Margaret Hamilton is an extraordinary person and an inspirational mother. As a young woman, Hamilton was not only a pioneer in software engineering and space exploration, but also a caring mother. She was in a close and loving relationship with her daughter, who accidentally found a serious and possibly life-threatening bug in the Apollo space program.
Margaret Heafield Hamilton (née Margaret Elaine Heafield) was born in 1936. She studied mathematics in the 1950s and got her start working on meteorological software at MIT. From there, she transferred to writing software for America's air-defense network. Her first task, given to her as a form of hazing, was to try to fix a program that no one could figure out, let alone make work. Part of the difficulty was that the author made all of his comments for the program in Greek and Latin. Margaret surprised her peers, by not only running the program successfully, but also making it print out its results in the two archaic languages.
By this point, Margaret's daughter Lauren was already born. It can be hard to raise a child while holding a demanding job. Luckily, Hamilton received much help from her husband James. In her own words, she was "fortunate to have a very modern husband who understood equality".
Still at MIT, she joined the engineering team for the Apollo program (America's effort to put a man on the Moon) where she eventually became the head of development for all in-flight software. In her work, she pioneered many important concepts of software writing, perhaps most notably: a program's ability to detect and recover from its own errors.

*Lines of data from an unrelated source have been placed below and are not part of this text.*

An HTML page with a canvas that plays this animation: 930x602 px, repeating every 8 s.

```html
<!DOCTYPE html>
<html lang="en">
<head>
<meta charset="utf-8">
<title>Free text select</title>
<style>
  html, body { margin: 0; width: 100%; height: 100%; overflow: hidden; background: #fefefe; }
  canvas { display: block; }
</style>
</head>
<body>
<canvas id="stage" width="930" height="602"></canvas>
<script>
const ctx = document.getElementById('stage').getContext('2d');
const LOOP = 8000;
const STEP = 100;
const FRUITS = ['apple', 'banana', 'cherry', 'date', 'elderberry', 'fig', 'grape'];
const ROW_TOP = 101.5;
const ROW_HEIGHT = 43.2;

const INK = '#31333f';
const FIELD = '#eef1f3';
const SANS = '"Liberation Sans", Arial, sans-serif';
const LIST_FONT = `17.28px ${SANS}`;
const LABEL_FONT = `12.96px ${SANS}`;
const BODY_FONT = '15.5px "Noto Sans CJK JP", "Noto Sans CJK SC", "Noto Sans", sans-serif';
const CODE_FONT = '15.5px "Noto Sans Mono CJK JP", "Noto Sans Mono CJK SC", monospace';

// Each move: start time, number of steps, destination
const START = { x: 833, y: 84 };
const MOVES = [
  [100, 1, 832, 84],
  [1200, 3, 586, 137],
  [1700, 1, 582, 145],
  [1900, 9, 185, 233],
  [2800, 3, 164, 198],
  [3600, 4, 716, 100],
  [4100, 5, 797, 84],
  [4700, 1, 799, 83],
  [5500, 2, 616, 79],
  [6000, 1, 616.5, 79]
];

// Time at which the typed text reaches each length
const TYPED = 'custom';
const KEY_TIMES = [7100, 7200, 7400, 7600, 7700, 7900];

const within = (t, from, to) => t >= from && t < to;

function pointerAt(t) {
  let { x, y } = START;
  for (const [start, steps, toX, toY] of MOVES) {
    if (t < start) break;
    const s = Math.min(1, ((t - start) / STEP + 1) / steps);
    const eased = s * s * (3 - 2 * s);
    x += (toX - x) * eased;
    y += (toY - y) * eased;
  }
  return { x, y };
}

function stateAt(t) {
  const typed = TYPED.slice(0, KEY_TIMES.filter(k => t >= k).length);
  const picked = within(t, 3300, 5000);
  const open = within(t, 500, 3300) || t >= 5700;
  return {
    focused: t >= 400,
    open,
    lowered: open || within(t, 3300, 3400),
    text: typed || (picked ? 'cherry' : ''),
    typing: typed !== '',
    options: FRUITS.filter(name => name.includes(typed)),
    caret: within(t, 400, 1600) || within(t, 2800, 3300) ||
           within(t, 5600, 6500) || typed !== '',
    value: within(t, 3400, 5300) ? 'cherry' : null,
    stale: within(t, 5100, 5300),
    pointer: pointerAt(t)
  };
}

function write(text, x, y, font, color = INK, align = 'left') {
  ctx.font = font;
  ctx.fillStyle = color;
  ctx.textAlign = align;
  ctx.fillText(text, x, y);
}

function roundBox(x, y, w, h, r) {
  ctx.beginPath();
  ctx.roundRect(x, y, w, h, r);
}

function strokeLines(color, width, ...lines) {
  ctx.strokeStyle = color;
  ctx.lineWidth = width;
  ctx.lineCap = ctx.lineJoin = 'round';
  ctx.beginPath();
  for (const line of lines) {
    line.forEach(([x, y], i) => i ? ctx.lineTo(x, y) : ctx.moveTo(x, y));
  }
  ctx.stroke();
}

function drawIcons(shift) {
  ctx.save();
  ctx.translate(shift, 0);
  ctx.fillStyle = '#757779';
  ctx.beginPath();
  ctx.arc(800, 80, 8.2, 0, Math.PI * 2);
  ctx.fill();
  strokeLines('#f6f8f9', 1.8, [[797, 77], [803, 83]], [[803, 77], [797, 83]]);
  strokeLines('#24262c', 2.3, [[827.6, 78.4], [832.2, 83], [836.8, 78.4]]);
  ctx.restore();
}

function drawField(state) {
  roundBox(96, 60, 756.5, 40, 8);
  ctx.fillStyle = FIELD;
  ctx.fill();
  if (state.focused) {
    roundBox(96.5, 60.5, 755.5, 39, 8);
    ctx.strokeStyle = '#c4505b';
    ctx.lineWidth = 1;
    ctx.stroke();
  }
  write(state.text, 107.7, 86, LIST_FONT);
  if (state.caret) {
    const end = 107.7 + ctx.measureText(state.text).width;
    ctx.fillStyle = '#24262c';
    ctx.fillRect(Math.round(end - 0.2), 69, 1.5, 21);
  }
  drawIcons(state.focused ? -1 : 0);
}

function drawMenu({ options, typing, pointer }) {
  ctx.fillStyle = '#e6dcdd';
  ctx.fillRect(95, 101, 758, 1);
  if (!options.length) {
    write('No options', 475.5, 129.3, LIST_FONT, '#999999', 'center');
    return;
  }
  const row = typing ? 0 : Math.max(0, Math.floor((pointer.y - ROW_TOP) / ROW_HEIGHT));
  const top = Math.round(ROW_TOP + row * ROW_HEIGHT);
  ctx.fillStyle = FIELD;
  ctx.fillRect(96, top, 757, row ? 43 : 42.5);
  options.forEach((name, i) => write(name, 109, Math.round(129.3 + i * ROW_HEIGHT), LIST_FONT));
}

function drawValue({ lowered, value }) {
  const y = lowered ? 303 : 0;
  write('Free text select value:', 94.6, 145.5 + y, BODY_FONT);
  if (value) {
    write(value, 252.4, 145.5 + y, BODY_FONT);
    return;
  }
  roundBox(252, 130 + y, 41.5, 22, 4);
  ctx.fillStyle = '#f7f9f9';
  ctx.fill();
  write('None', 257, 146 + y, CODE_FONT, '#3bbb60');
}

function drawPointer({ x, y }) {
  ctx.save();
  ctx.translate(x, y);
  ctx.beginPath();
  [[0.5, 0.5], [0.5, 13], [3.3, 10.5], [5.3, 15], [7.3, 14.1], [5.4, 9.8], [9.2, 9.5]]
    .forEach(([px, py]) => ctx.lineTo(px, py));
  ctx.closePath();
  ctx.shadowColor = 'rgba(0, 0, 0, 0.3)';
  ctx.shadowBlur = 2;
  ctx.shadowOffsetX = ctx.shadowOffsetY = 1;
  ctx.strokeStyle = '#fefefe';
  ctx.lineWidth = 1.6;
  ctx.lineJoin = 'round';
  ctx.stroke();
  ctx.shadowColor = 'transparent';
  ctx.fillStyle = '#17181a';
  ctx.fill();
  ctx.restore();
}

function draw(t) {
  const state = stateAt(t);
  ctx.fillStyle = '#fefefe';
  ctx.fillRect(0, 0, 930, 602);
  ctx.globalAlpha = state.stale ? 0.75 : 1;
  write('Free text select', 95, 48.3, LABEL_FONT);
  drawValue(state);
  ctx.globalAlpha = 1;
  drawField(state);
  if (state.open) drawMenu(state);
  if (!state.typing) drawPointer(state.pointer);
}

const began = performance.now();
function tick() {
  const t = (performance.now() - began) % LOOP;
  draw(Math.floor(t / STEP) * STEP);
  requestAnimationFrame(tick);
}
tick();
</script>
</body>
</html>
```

Margaret often had to work in the evening or on weekends, and she regularly took Lauren with her. One day in 1968, she was running a computer simulation in preparation for the Apollo 8 mission (the first to take a human to the Moon and back without landing). During the simulation, Lauren started "playing astronaut" and hit keys on the control panel until the program suddenly crashed.
After analysis, Margaret realized that Lauren accidentally ran a program intended to be used before takeoff, but she did it while the simulated spaceship was already underway. She understood that the same mistake could also be made during the real mission, but her superiors didn’t let her correct it and simply declared that astronauts are trained never to make mistakes. Unluckily, one of the Apollo 8 astronauts ended up doing exactly the same during the real flight, causing much havoc and forcing the mission to be reconfigured. After that incident, Margaret was allowed to change the software so it would overrule the pilot if he tried to run the program at the wrong time. Had it not been for Margaret taking her daughter to work, the mistake might have caught everyone unprepared and caused a tragedy.
Margaret is one of the three people credited with inventing the term "software engineering". Writing programs was a new thing at that time, and traditional engineers, who worked with hardware, tended to look down on the discipline. She started saying "hey, we're engineering too" and finally on one Apollo meeting a top hardware expert agreed with her, giving legitimacy to the entire field.
The world today is much more digitally connected than in the era of early software engineering and space exploration. Most of us, parents or otherwise, might not deal with spaceships in our work, but we still must be comfortable with technology to enjoy its advantages fully. At Logiscool, we believe that confident digital literacy starts from a young age. Therefore, we offer a variety of courses, camps and workshops where children 6 to 18 years old can become familiar with various aspects of programming, robotics, internet security, digital media, gaming, and learning technological skills that will help them be more successful in their lives as adults. And who knows? Some of them might even end up writing software for space programs😊